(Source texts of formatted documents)
******

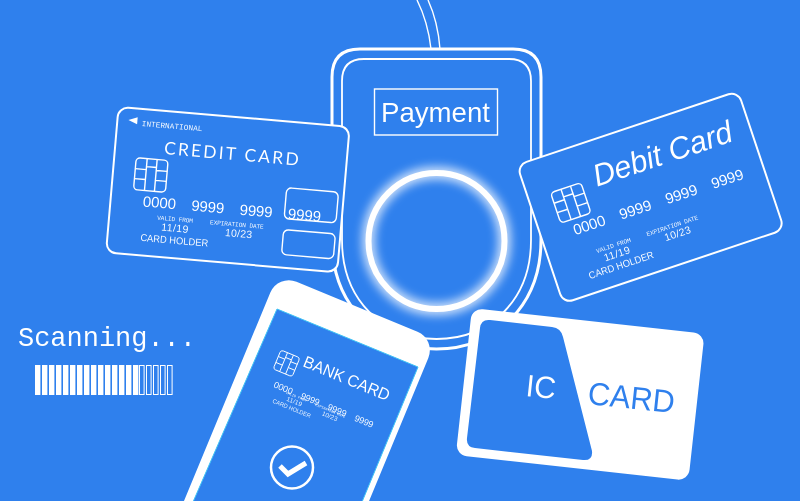
<!DOCTYPE html>
<html lang="en">
<head>
<meta charset="utf-8">
<title>Contactless payment</title>
<style>
:root { --blue: #2f80ed; --white: #fff; --screen-edge: #3fc4f5; }
html, body { margin: 0; overflow: hidden; background: var(--blue); }
svg { display: block; width: 800px; height: 501px; }
text { font-family: "Liberation Sans", Arial, sans-serif; fill: var(--white); }
.mono { font-family: "Liberation Mono", "Courier New", monospace; }
.outline { fill: none; stroke: var(--white); stroke-width: 1.4; }
.card { fill: var(--blue); stroke: var(--white); stroke-width: 2; }
.paper { fill: var(--white); }
.panel { fill: var(--blue); }
.screen { fill: var(--blue); stroke: var(--screen-edge); stroke-width: 1; }
.credit-title { font-family: Lato, sans-serif; font-size: 17.5px; }
.debit-title { font-size: 31px; font-style: italic; }
.number { font-size: 15px; }
.caption { font-size: 6.3px; }
.date { font-size: 10.5px; }
.holder { font-size: 10px; }
.blue-text { fill: var(--blue); }
</style>
</head>
<body>
<svg viewBox="0 0 800 501" role="img" aria-label="Cards and a phone around a contactless payment reader">
  <defs>
    <filter id="glow" x="-30%" y="-30%" width="160%" height="160%"><feGaussianBlur stdDeviation="5"/></filter>
    <g id="chip" class="outline">
      <rect width="32" height="32" rx="4"/>
      <path d="M0 11H11M0 21H11M21 11H32M21 21H32M11 0V32M21 32V8H11M21 8V0"/>
    </g>
    <g id="card-number" class="number">
      <text x="0" textLength="33">0000</text>
      <text x="48.5" textLength="33">9999</text>
      <text x="97" textLength="33">9999</text>
      <text x="145.5" textLength="33">9999</text>
    </g>
    <g id="card-details">
      <text class="mono caption" x="48" y="109" textLength="36">VALID FROM</text>
      <text class="mono caption" x="101" y="109" textLength="54">EXPIRATION DATE</text>
      <text class="date" x="53" y="119.5" textLength="27">11/19</text>
      <text class="date" x="117" y="119.5" textLength="27">10/23</text>
      <text class="holder" x="33" y="131.5" textLength="68" lengthAdjust="spacingAndGlyphs">CARD HOLDER</text>
    </g>
    <rect id="bar-full" width="5.4" height="30" fill="#fff"/>
    <rect id="bar-empty" x="0.5" y="0.5" width="4.6" height="29" fill="none" stroke="#fff"/>
  </defs>

  <rect class="panel" width="800" height="501"/>

  <g id="reader">
    <path class="outline" d="M417 0Q428 22 431 49M428 0Q438 22 440 49"/>
    <path class="card" style="stroke-width:3" d="M360 49H513Q541 49 541 77V240C541 305 496 349 436.500 349S332 305 332 240V77Q332 49 360 49Z"/>
    <path class="outline" style="stroke-width:1.8" d="M364 59H509Q531 59 531 81V240C531 300 490 339 436.500 339S342 300 342 240V81Q342 59 364 59Z"/>
    <rect class="outline" x="374.500" y="89" width="123" height="46"/>
    <text x="381" y="122" font-size="28" textLength="109" lengthAdjust="spacingAndGlyphs">Payment</text>
    <circle cx="436.500" cy="241" r="68" fill="none" stroke="#fff" stroke-width="13" opacity=".75" filter="url(#glow)"/>
    <circle cx="436.500" cy="241" r="68" fill="none" stroke="#fff" stroke-width="6"/>
  </g>

  <g id="credit-card" transform="translate(118.500 107) rotate(4.900)">
    <rect class="card" width="232" height="146" rx="10"/>
    <path class="paper" d="M11 12L20 8.500V15.500Z"/>
    <text class="mono" x="24.500" y="17" font-size="7.800" textLength="61">INTERNATIONAL</text>
    <text class="credit-title" x="49" y="43" textLength="135">CREDIT CARD</text>
    <use href="#chip" x="22" y="49"/>
    <rect class="outline" x="174.500" y="66" width="52" height="31" rx="5"/>
    <rect class="outline" x="175" y="108" width="52" height="25" rx="5"/>
    <use href="#card-number" x="32.500" y="97"/>
    <use href="#card-details"/>
  </g>

  <g id="debit-card" transform="translate(517 165) rotate(-18.500)">
    <rect class="card" width="233" height="146" rx="10"/>
    <text class="debit-title" x="69" y="46" textLength="145" lengthAdjust="spacingAndGlyphs">Debit Card</text>
    <use href="#chip" x="23" y="37"/>
    <use href="#card-number" x="33" y="85"/>
    <use href="#card-details"/>
  </g>

  <g id="phone">
    <rect class="paper" transform="translate(278 274) rotate(22.500)" width="171" height="330" rx="20"/>
    <path class="screen" d="M277 309L418 367L362 502H193Z"/>
    <use href="#chip" transform="translate(281 350) rotate(22.500) scale(.64)"/>
    <text transform="translate(302 366) rotate(22.500)" font-size="16.500" textLength="92" lengthAdjust="spacingAndGlyphs">BANK CARD</text>
    <use href="#card-number" transform="translate(273 387) rotate(22.500) scale(.6)"/>
    <use href="#card-details" transform="translate(284 322) rotate(22.500) scale(.6)"/>
    <circle class="outline" style="stroke-width:2.500" cx="292" cy="467.500" r="21"/>
    <path d="M280 466L288 474L306 463" fill="none" stroke="#fff" stroke-width="5"/>
  </g>

  <g id="ic-card">
    <rect class="paper" transform="translate(472 308) rotate(6.300)" width="234" height="148" rx="11"/>
    <path class="panel" d="M490 320L552 327Q561 328 563 337L592 451Q593 461 583 460L475 448Q466 447 467 438L480 328Q481 319 490 320Z"/>
    <text transform="translate(525 396) rotate(6)" font-size="31" textLength="30" lengthAdjust="spacingAndGlyphs">IC</text>
    <text class="blue-text" transform="translate(587 404) rotate(6)" font-size="32" textLength="87" lengthAdjust="spacingAndGlyphs">CARD</text>
  </g>

  <g id="scan-status">
    <text class="mono" x="18" y="346" font-size="27" textLength="178">Scanning...</text>
    <g id="progress" transform="translate(35 365)">
      <g id="five-full">
        <use href="#bar-full"/><use href="#bar-full" x="7"/><use href="#bar-full" x="14"/><use href="#bar-full" x="21"/><use href="#bar-full" x="28"/>
      </g>
      <use href="#five-full" x="35"/>
      <use href="#five-full" x="70"/>
      <use href="#bar-empty" x="104"/><use href="#bar-empty" x="111"/><use href="#bar-empty" x="118"/><use href="#bar-empty" x="125"/><use href="#bar-empty" x="132"/>
    </g>
  </g>
</svg>
</body>
</html>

******

- ASSIGNMENT -
Repeat the records word for word and drop any pictures.

- REPLY TO THE TASK -
<!DOCTYPE html>
<html lang="en">
<head>
<meta charset="utf-8">
<title>Contactless payment</title>
<style>
:root { --blue: #2f80ed; --white: #fff; --screen-edge: #3fc4f5; }
html, body { margin: 0; overflow: hidden; background: var(--blue); }
svg { display: block; width: 800px; height: 501px; }
text { font-family: "Liberation Sans", Arial, sans-serif; fill: var(--white); }
.mono { font-family: "Liberation Mono", "Courier New", monospace; }
.outline { fill: none; stroke: var(--white); stroke-width: 1.4; }
.card { fill: var(--blue); stroke: var(--white); stroke-width: 2; }
.paper { fill: var(--white); }
.panel { fill: var(--blue); }
.screen { fill: var(--blue); stroke: var(--screen-edge); stroke-width: 1; }
.credit-title { font-family: Lato, sans-serif; font-size: 17.5px; }
.debit-title { font-size: 31px; font-style: italic; }
.number { font-size: 15px; }
.caption { font-size: 6.3px; }
.date { font-size: 10.5px; }
.holder { font-size: 10px; }
.blue-text { fill: var(--blue); }
</style>
</head>
<body>
<svg viewBox="0 0 800 501" role="img" aria-label="Cards and a phone around a contactless payment reader">
  <defs>
    <filter id="glow" x="-30%" y="-30%" width="160%" height="160%"><feGaussianBlur stdDeviation="5"/></filter>
    <g id="chip" class="outline">
      <rect width="32" height="32" rx="4"/>
      <path d="M0 11H11M0 21H11M21 11H32M21 21H32M11 0V32M21 32V8H11M21 8V0"/>
    </g>
    <g id="card-number" class="number">
      <text x="0" textLength="33">0000</text>
      <text x="48.5" textLength="33">9999</text>
      <text x="97" textLength="33">9999</text>
      <text x="145.5" textLength="33">9999</text>
    </g>
    <g id="card-details">
      <text class="mono caption" x="48" y="109" textLength="36">VALID FROM</text>
      <text class="mono caption" x="101" y="109" textLength="54">EXPIRATION DATE</text>
      <text class="date" x="53" y="119.5" textLength="27">11/19</text>
      <text class="date" x="117" y="119.5" textLength="27">10/23</text>
      <text class="holder" x="33" y="131.5" textLength="68" lengthAdjust="spacingAndGlyphs">CARD HOLDER</text>
    </g>
    <rect id="bar-full" width="5.4" height="30" fill="#fff"/>
    <rect id="bar-empty" x="0.5" y="0.5" width="4.6" height="29" fill="none" stroke="#fff"/>
  </defs>

  <rect class="panel" width="800" height="501"/>

  <g id="reader">
    <path class="outline" d="M417 0Q428 22 431 49M428 0Q438 22 440 49"/>
    <path class="card" style="stroke-width:3" d="M360 49H513Q541 49 541 77V240C541 305 496 349 436.500 349S332 305 332 240V77Q332 49 360 49Z"/>
    <path class="outline" style="stroke-width:1.8" d="M364 59H509Q531 59 531 81V240C531 300 490 339 436.500 339S342 300 342 240V81Q342 59 364 59Z"/>
    <rect class="outline" x="374.500" y="89" width="123" height="46"/>
    <text x="381" y="122" font-size="28" textLength="109" lengthAdjust="spacingAndGlyphs">Payment</text>
    <circle cx="436.500" cy="241" r="68" fill="none" stroke="#fff" stroke-width="13" opacity=".75" filter="url(#glow)"/>
    <circle cx="436.500" cy="241" r="68" fill="none" stroke="#fff" stroke-width="6"/>
  </g>

  <g id="credit-card" transform="translate(118.500 107) rotate(4.900)">
    <rect class="card" width="232" height="146" rx="10"/>
    <path class="paper" d="M11 12L20 8.500V15.500Z"/>
    <text class="mono" x="24.500" y="17" font-size="7.800" textLength="61">INTERNATIONAL</text>
    <text class="credit-title" x="49" y="43" textLength="135">CREDIT CARD</text>
    <use href="#chip" x="22" y="49"/>
    <rect class="outline" x="174.500" y="66" width="52" height="31" rx="5"/>
    <rect class="outline" x="175" y="108" width="52" height="25" rx="5"/>
    <use href="#card-number" x="32.500" y="97"/>
    <use href="#card-details"/>
  </g>

  <g id="debit-card" transform="translate(517 165) rotate(-18.500)">
    <rect class="card" width="233" height="146" rx="10"/>
    <text class="debit-title" x="69" y="46" textLength="145" lengthAdjust="spacingAndGlyphs">Debit Card</text>
    <use href="#chip" x="23" y="37"/>
    <use href="#card-number" x="33" y="85"/>
    <use href="#card-details"/>
  </g>

  <g id="phone">
    <rect class="paper" transform="translate(278 274) rotate(22.500)" width="171" height="330" rx="20"/>
    <path class="screen" d="M277 309L418 367L362 502H193Z"/>
    <use href="#chip" transform="translate(281 350) rotate(22.500) scale(.64)"/>
    <text transform="translate(302 366) rotate(22.500)" font-size="16.500" textLength="92" lengthAdjust="spacingAndGlyphs">BANK CARD</text>
    <use href="#card-number" transform="translate(273 387) rotate(22.500) scale(.6)"/>
    <use href="#card-details" transform="translate(284 322) rotate(22.500) scale(.6)"/>
    <circle class="outline" style="stroke-width:2.500" cx="292" cy="467.500" r="21"/>
    <path d="M280 466L288 474L306 463" fill="none" stroke="#fff" stroke-width="5"/>
  </g>

  <g id="ic-card">
    <rect class="paper" transform="translate(472 308) rotate(6.300)" width="234" height="148" rx="11"/>
    <path class="panel" d="M490 320L552 327Q561 328 563 337L592 451Q593 461 583 460L475 448Q466 447 467 438L480 328Q481 319 490 320Z"/>
    <text transform="translate(525 396) rotate(6)" font-size="31" textLength="30" lengthAdjust="spacingAndGlyphs">IC</text>
    <text class="blue-text" transform="translate(587 404) rotate(6)" font-size="32" textLength="87" lengthAdjust="spacingAndGlyphs">CARD</text>
  </g>

  <g id="scan-status">
    <text class="mono" x="18" y="346" font-size="27" textLength="178">Scanning...</text>
    <g id="progress" transform="translate(35 365)">
      <g id="five-full">
        <use href="#bar-full"/><use href="#bar-full" x="7"/><use href="#bar-full" x="14"/><use href="#bar-full" x="21"/><use href="#bar-full" x="28"/>
      </g>
      <use href="#five-full" x="35"/>
      <use href="#five-full" x="70"/>
      <use href="#bar-empty" x="104"/><use href="#bar-empty" x="111"/><use href="#bar-empty" x="118"/><use href="#bar-empty" x="125"/><use href="#bar-empty" x="132"/>
    </g>
  </g>
</svg>
</body>
</html>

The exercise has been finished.